ETAL Group Riding for the Disabled recently held a lunch at South Hazelrigg Racing Yard, owned by Tony and Rose Dobbin. This was very successful and raised £1300 for the group.

We would like to thank Tony and Rose very much for their time and kind hospitality. Also our sincere appreciation to all those who came and supported us or helped in anyway, and to Buds Flowers of Tweedmouth who kindly gave us a beautiful bunch of flowers.

SUE WADE

Howtel Farm House, Mindrum

‘Calendar Girls’ full of warmth and humour

MYSELF and my friend June spent a lovely afternoon at the Maltings’ ‘Calendar Girls’ on November 17. The cast was excellent. It was very humorous and a lovely warm story.

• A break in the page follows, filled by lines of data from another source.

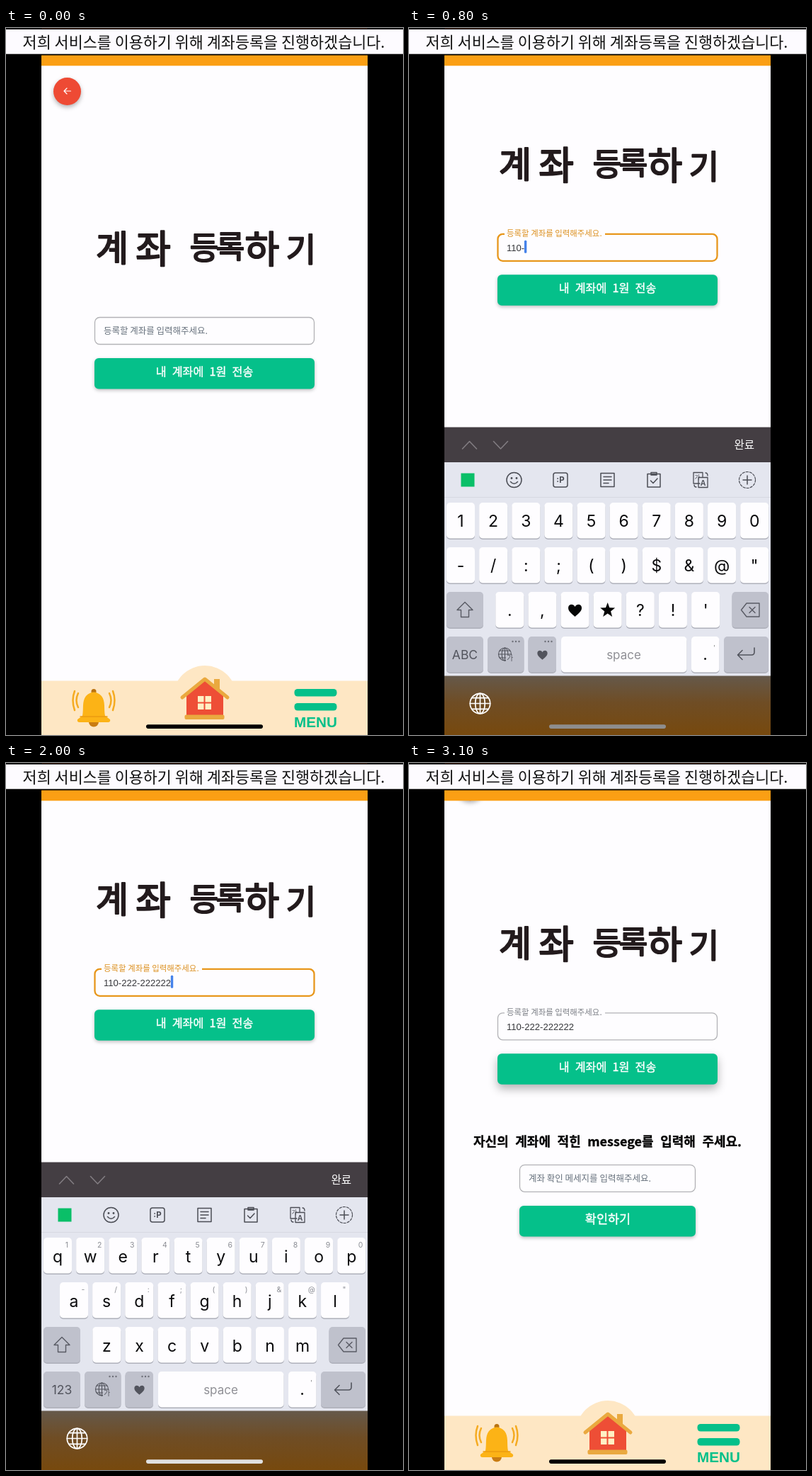
Write an HTML page with a canvas that moves like this. It is 561x998 px and loops after 3.2 s.

```html
<!DOCTYPE html>
<html lang="ko">
<head>
<meta charset="utf-8">
<title>계좌 등록하기</title>
<style>
html, body { margin: 0; width: 100%; height: 100%; overflow: hidden; background: #000; }
canvas { display: block; }
</style>
</head>
<body>
<canvas id="stage" width="561" height="998"></canvas>
<script>
const ctx = document.getElementById('stage').getContext('2d');
const LOOP = 3200, STEP = 100;
const KR = '"Noto Sans CJK KR", "Noto Sans CJK", sans-serif';
const UI = 'Inter, Roboto, sans-serif';
const ARIAL = '"Liberation Sans", Arial, sans-serif';
const GREEN = '#05c08a', PAPER = '#fefdff', ICON = '#4b4d55';
const ACCOUNT = '110-222-222222';

// Linear interpolation through [time, value] stops
function along(t, stops) {
  let [t0, v0] = stops[0];
  for (const [t1, v1] of stops) {
    if (t <= t1) return t1 === t0 ? v1 : v0 + (v1 - v0) * (t - t0) / (t1 - t0);
    [t0, v0] = [t1, v1];
  }
  return v0;
}

function rect(x, y, w, h, fill) {
  ctx.fillStyle = fill;
  ctx.fillRect(x, y, w, h);
}

function round(x, y, w, h, r, fill) {
  ctx.beginPath();
  ctx.roundRect(x, y, w, h, r);
  ctx.fillStyle = fill;
  ctx.fill();
}

function path(d, stroke, width = 1.5, fill) {
  const p = new Path2D(d);
  if (fill) { ctx.fillStyle = fill; ctx.fill(p); }
  if (stroke) {
    ctx.strokeStyle = stroke;
    ctx.lineWidth = width;
    ctx.stroke(p);
  }
}

function disc(x, y, r, fill) {
  ctx.beginPath();
  ctx.arc(x, y, r, 0, 7);
  ctx.fillStyle = fill;
  ctx.fill();
}

function ring(x, y, rx, ry, stroke, width) {
  ctx.beginPath();
  ctx.ellipse(x, y, rx, ry, 0, 0, Math.PI * 2);
  ctx.strokeStyle = stroke;
  ctx.lineWidth = width;
  ctx.stroke();
}

// Text centred vertically on y
function text(str, x, y, size, { family = KR, weight = 400, color = '#000', align = 'left', gap = 0, ink = 0 } = {}) {
  ctx.font = `${weight} ${size}px ${family}`;
  ctx.textAlign = align;
  ctx.wordSpacing = gap + 'px';
  ctx.fillStyle = ctx.strokeStyle = color;
  const base = y + size * (family === KR ? 0.38 : 0.36);
  ctx.fillText(str, x, base);
  if (ink) {
    ctx.lineWidth = ink;
    ctx.strokeText(str, x, base);
  }
  ctx.wordSpacing = '0px';
}

function withShadow(color, blur, dy, draw) {
  ctx.save();
  ctx.shadowColor = color;
  ctx.shadowBlur = blur;
  ctx.shadowOffsetY = dy;
  draw();
  ctx.restore();
}

function drawTitle() {
  const glyphs = [['계', 150, 310, 50], ['좌', 208, 311, 54], ['등', 280, 309, 44],
    ['록', 317, 308, 44], ['하', 362, 312, 53], ['기', 417, 312, 46]];
  for (const [ch, x, y, size] of glyphs)
    text(ch, x, y, size, { weight: 500, color: '#231b1d', align: 'center', ink: 2.2 });
}

function drawField(x, y, w, label, focus, floating) {
  const h = 38;
  ctx.save();
  if (floating) {
    const hole = new Path2D();
    hole.rect(0, y - 400, 561, 800);
    hole.rect(x + 10, y - 4, 142, 8);
    ctx.clip(hole, 'evenodd');
  }
  ctx.beginPath();
  ctx.roundRect(x + .5, y, w - 1, h, 7);
  ctx.strokeStyle = focus ? '#e8971c' : '#b2b2b6';
  ctx.lineWidth = focus ? 2.3 : 1.3;
  ctx.stroke();
  ctx.restore();
  if (floating) text(label, x + 13, y - 1, 11.45, { color: focus ? '#dc9020' : '#7c7f86' });
  else text(label, x + 13, y + 18.5, 12.5, { color: '#66707c' });
}

function drawButton(x, y, w, raised) {
  withShadow(raised ? 'rgba(0,0,0,.3)' : 'rgba(0,0,0,.25)', raised ? 13 : 5, raised ? 6 : 2,
    () => round(x, y, w, 43.5, 6, GREEN));
}

function drawPage(t) {
  const focus = t >= 100 && t < 2100;
  ctx.save();
  ctx.translate(0, along(t, [[0, 0], [200, -117.7], [2100, -117.7], [2200, -84.7], [2300, -55.7]]));

  withShadow('rgba(0,0,0,.3)', 6, 3, () => disc(86.5, 89.5, 19.5, '#ee4a34'));
  path('M91.5 89H82M86 85L82 89L86 93', '#fff', 1.2);
  drawTitle();

  drawField(125, 408.5, 311, '등록할 계좌를 입력해주세요.', focus, t >= 100);
  const typed = ACCOUNT.slice(0, Math.max(0, Math.floor(t / STEP) - 4));
  text(typed, 138, 427.5, 13.1, { family: ARIAL, color: '#35363a' });
  if (focus) round(138 + ctx.measureText(typed).width - .3, 417.5, 3.4, 18, 1.5, '#4582ea');

  drawButton(125, 466, 311, t >= 2100);
  if (t >= 2100 && t < 2400) {
    ctx.save();
    ctx.beginPath();
    ctx.roundRect(125, 466, 311, 43.5, 6);
    ctx.clip();
    disc(385, 488, along(t, [[2100, 70], [2200, 140], [2300, 290]]),
      `rgba(255,255,255,${t < 2300 ? .15 : .07})`);
    ctx.restore();
  }
  text('내 계좌에 1원 전송', 280.5, 485, 16.2, { weight: 500, color: '#fff', align: 'center', gap: 4.5, ink: .4 });

  if (t >= 2300) {
    text('자신의 계좌에 적힌 messege를 입력해 주세요.', 280.5, 589.5, 18, { weight: 700, align: 'center', gap: 5.5, ink: .3 });
    drawField(156, 623, 249, '계좌 확인 메세지를 입력해주세요.', false, false);
    drawButton(156, 680.7, 249, false);
    text('확인하기', 281, 699.5, 17.5, { weight: 500, color: '#fff', align: 'center', ink: .4 });
  }
  ctx.restore();
}

function drawNav() {
  const cream = '#fee7c4', gold = '#fcb316', tan = '#eaa93f', red = '#ee4e36';
  rect(50, 921.5, 461, 77, cream);
  disc(281, 944.7, 44.7, cream);

  disc(124, 936.5, 3.5, '#b97311');
  disc(124, 979.5, 7, '#c97c12');
  path('M108 971C110 961 107 951 113 943Q124 932 135 943C141 951 138 961 140 971L147 976Q148 980 144 980H104Q100 980 101 976Z', null, 0, gold);
  path('M105 972H143', '#eb9c10', 1.5);
  path('M102 939Q97 949 102 959M97 936Q92 949 97 963M146 939Q151 949 146 959M151 936Q156 949 151 963', '#f5ab21', 2.5);

  rect(294, 919, 8, 16, tan);
  path('M255 971V941L281 919L307 941V971Z', null, 0, red);
  path('M249 945L281 919L313 945', tan, 5);
  round(252.5, 969.5, 56, 6.5, 2, tan);
  rect(271, 943, 19, 19, '#fff0c4');
  path('M280.5 943V962M271 952.5H290', red, 2);

  round(407.5, 933, 60, 10.5, 4.5, GREEN);
  round(407.5, 953, 60, 10.5, 4.5, GREEN);
  text('MENU', 437.5, 979.5, 20.7, { family: ARIAL, weight: 700, color: GREEN, align: 'center' });
}

function key(x, y, w, dark) {
  round(x, y + 1.5, w, 50.5, 5, '#aeb0ba');
  round(x, y, w, 50.5, 5, dark ? '#bfc1cc' : PAPER);
}

function heart(x, y, s, fill) {
  ctx.save();
  ctx.translate(x, y);
  ctx.scale(s, s);
  path('M0 9C-4 5 -9.5 2 -9.5 -3.5C-9.5 -9 -2.5 -10 0 -5C2.5 -10 9.5 -9 9.5 -3.5C9.5 2 4 5 0 9Z', null, 0, fill);
  ctx.restore();
}

function star(x, y, r) {
  ctx.beginPath();
  for (let i = 0; i < 10; i++) {
    const a = i * Math.PI / 5 - Math.PI / 2, d = i % 2 ? r * .42 : r;
    ctx.lineTo(x + d * Math.cos(a), y + d * Math.sin(a));
  }
  ctx.fillStyle = '#050505';
  ctx.fill();
}

function globe(x, y, r, color, width) {
  ring(x, y, r, r, color, width);
  ring(x, y, r * .48, r, color, width);
  const c = r * .82, k = r * .55;
  path(`M${x - r} ${y}H${x + r}M${x} ${y - r}V${y + r}M${x - c} ${y - k}H${x + c}M${x - c} ${y + k}H${x + c}`, color, width);
}

function keyRow(chars, x, y, letters, hints = '') {
  [...chars].forEach((ch, i) => {
    const left = x + i * 46.13, mid = left + 20;
    key(left, y, 40);
    if (ch === '♥') heart(mid, y + 26, 1, '#050505');
    else if (ch === '★') star(mid, y + 26, 11);
    else text(ch, mid, y + (letters ? 27 : 26), 23, { family: UI, color: '#0b0b0d', align: 'center' });
    if (hints[i]) text(hints[i], left + 33, y + 10, 10.5, { family: UI, color: '#8b8d94', align: 'center' });
  });
}

function drawToolbar() {
  const y = 638;
  rect(73.5, 628.5, 19, 19, '#0abf68');
  ring(148.5, y, 10.5, 10.5, ICON, 1.5);
  disc(145, 635.5, 1.4, ICON);
  disc(152, 635.5, 1.4, ICON);
  path('M143.5 640.5Q148.5 646 153.5 640.5', ICON);
  path('M207 628H221Q224 628 224 631V645Q224 648 221 648H207Q204 648 204 645V631Q204 628 207 628Z', ICON);
  text(':P', 214, 638, 11.5, { family: UI, weight: 700, color: ICON, align: 'center' });
  path('M271 628.5H290V647.5H271ZM275 633.5H286M275 638H286M275 642.5H282', ICON);
  path('M337 629.5H355V648H337ZM342 627.5H350V631H342ZM341.5 639L345 642.5L351 636', ICON);
  path('M411 643H402V627.5H415V634M409 634.5H422V648.5H409ZM419 628Q422 628 422 632M403 645Q403 648 406 648', ICON, 1.3);
  text('가', 407.5, 633.5, 8.5, { color: ICON, align: 'center' });
  text('A', 415.5, 641.8, 10.5, { family: UI, weight: 600, color: ICON, align: 'center' });
  ctx.setLineDash([3.2, 2]);
  ring(478, y, 11.5, 11.5, ICON, 1.2);
  ctx.setLineDash([]);
  path('M472 638H484M478 632V644', ICON);
}

function drawKeyboard(letters) {
  rect(50, 563.5, 461, 50, '#443e43');
  path('M75.5 594L85.5 583.5L95.5 594M119.5 583.5L129.5 594L139.5 583.5', '#817c81', 1.6);
  text('완료', 459.5, 588.5, 15.6, { weight: 500, color: '#fff' });
  rect(50, 613, 461, 302, '#e4e6ef');
  rect(50, 662, 461, 1, '#d6d8e1');
  drawToolbar();

  if (letters) {
    keyRow('qwertyuiop', 53, 670, true, '1234567890');
    keyRow('asdfghjkl', 76, 733, true, '-/:;()&@"');
    keyRow('zxcvbnm', 122.3, 796, true);
  } else {
    keyRow('1234567890', 53, 670);
    keyRow('-/:;()$&@"', 53, 733);
    keyRow(".,♥★?!'", 122.3, 796);
  }

  key(53, 796, 52, true);
  path('M79 810.5L90 821.5H84.5V831.5H73.5V821.5H68Z', '#595b64', 1.4);
  key(456.5, 796, 51.5, true);
  path('M469.5 821.5L477 812H495V831H477ZM481 817.5L489 825.5M489 817.5L481 825.5', '#595b64', 1.4);

  key(53, 859, 52, true);
  text(letters ? '123' : 'ABC', 79, 884.5, 17.5, { family: UI, color: '#52545d', align: 'center' });
  key(111, 859, 51.5, true);
  globe(135.5, 884, 9, '#52545d', 1.1);
  rect(137, 885, 11, 10, '#bfc1cc');
  text('가', 142.5, 889.5, 10, { weight: 500, color: '#52545d', align: 'center' });
  key(168.5, 859, 39.5, true);
  heart(188.5, 885, .75, '#52545d');
  for (const x of [151, 197])
    for (const d of [-4.5, 0, 4.5]) disc(x + d, 866, 1.2, '#6d6f78');
  key(215, 859, 177.5);
  text('space', 303.5, 884.5, 17, { family: UI, color: '#909096', align: 'center' });
  key(399, 859, 39.5);
  text('.', 418.5, 884, 23, { family: UI, color: '#0b0b0d', align: 'center' });
  text("'", 431.5, 875, 9, { family: UI, color: '#777', align: 'center' });
  key(445, 859, 63, true);
  path('M488 875V881Q488 885 484 885H465M471 878.5L464.5 885L471 891.5', '#52545d', 1.6);

  const shade = ctx.createLinearGradient(0, 914, 0, 998);
  shade.addColorStop(0, '#65594b');
  shade.addColorStop(.45, '#6f4d25');
  shade.addColorStop(1, '#77490e');
  rect(50, 914.5, 461, 84, shade);
  globe(100.5, 953.5, 14.2, '#fff', 1.7);
}

function drawFrame(t) {
  ctx.lineJoin = ctx.lineCap = 'round';
  rect(0, 0, 561, 998, '#000');
  ctx.save();
  ctx.beginPath();
  ctx.rect(50, 0, 461, 998);
  ctx.clip();
  rect(50, 38, 461, 960, PAPER);
  drawPage(t);
  drawNav();

  const drop = along(t, [[0, 435], [200, 0], [2100, 0], [2200, 232.7], [2400, 435]]);
  if (drop < 435) {
    ctx.save();
    ctx.translate(0, drop);
    drawKeyboard(t < 300 || t >= 1900);
    ctx.restore();
  }

  const tone = Math.round(along(t, [[0, 0], [300, 62], [800, 142], [1300, 252], [1900, 252], [2200, 168], [2500, 150], [3000, 8], [3100, 0]]));
  round(198, 983.3, 165, 5.6, 2.8, `rgb(${tone},${tone},${tone})`);
  rect(50, 0, 461, 53.3, '#fb9f14');
  ctx.restore();

  // Caption strip across the whole stage
  rect(0, 0, 561, 38.5, '#000');
  rect(50, 0, 461, 1, '#4a2d05');
  rect(0, 2, 561, 34.7, '#fdfbff');
  text('저희 서비스를 이용하기 위해 계좌등록을 진행하겠습니다.', 279.5, 19.5, 21.8, { color: '#111', align: 'center' });
}

function tick(now) {
  drawFrame(Math.floor(now % LOOP / STEP) * STEP);
  requestAnimationFrame(tick);
}
requestAnimationFrame(tick);
</script>
</body>
</html>
```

We enjoyed it very much as I’m sure the rest of the audience did. Thank you Maltings and cast for a lovely show.

CATHERINE NARRY

Tweedmouth

Good Samaritan found and returned lost car keys

COULD I through your newspaper thank the person who found my car keys in Quay Walls car park on Saturday, November 17.

I didn’t see them on the front windscreen until my son had driven 190 miles with a spare set later in the evening but I’d like to thank the person for their honesty.

KEVIN GATELEY

Rotherham

Autumn fair efforts are much appreciated

THANK you to everyone who came along to our autumn fair on Saturday, November 17. We raised the fantastic amount of £1073.47.

Thank you to everyone who donated prizes and cakes, sold raffle tickets and helped out on the day. It was a brilliant result.

ALEXANDRA ALLIS

Chair, Friends of Lowick and

Holy Island First Schools

£500 collected for cancer support group at party

MY wife and I had a joint 60th birthday party at Magdalene Fields Golf Club. At the party a collection was made for a cancer support group.

The amount collected was £500. We would like to thank people through your paper.

MICHAEL PARK

Eastcliffe, Spittal

 

Comments

 
 

Back to the top of the page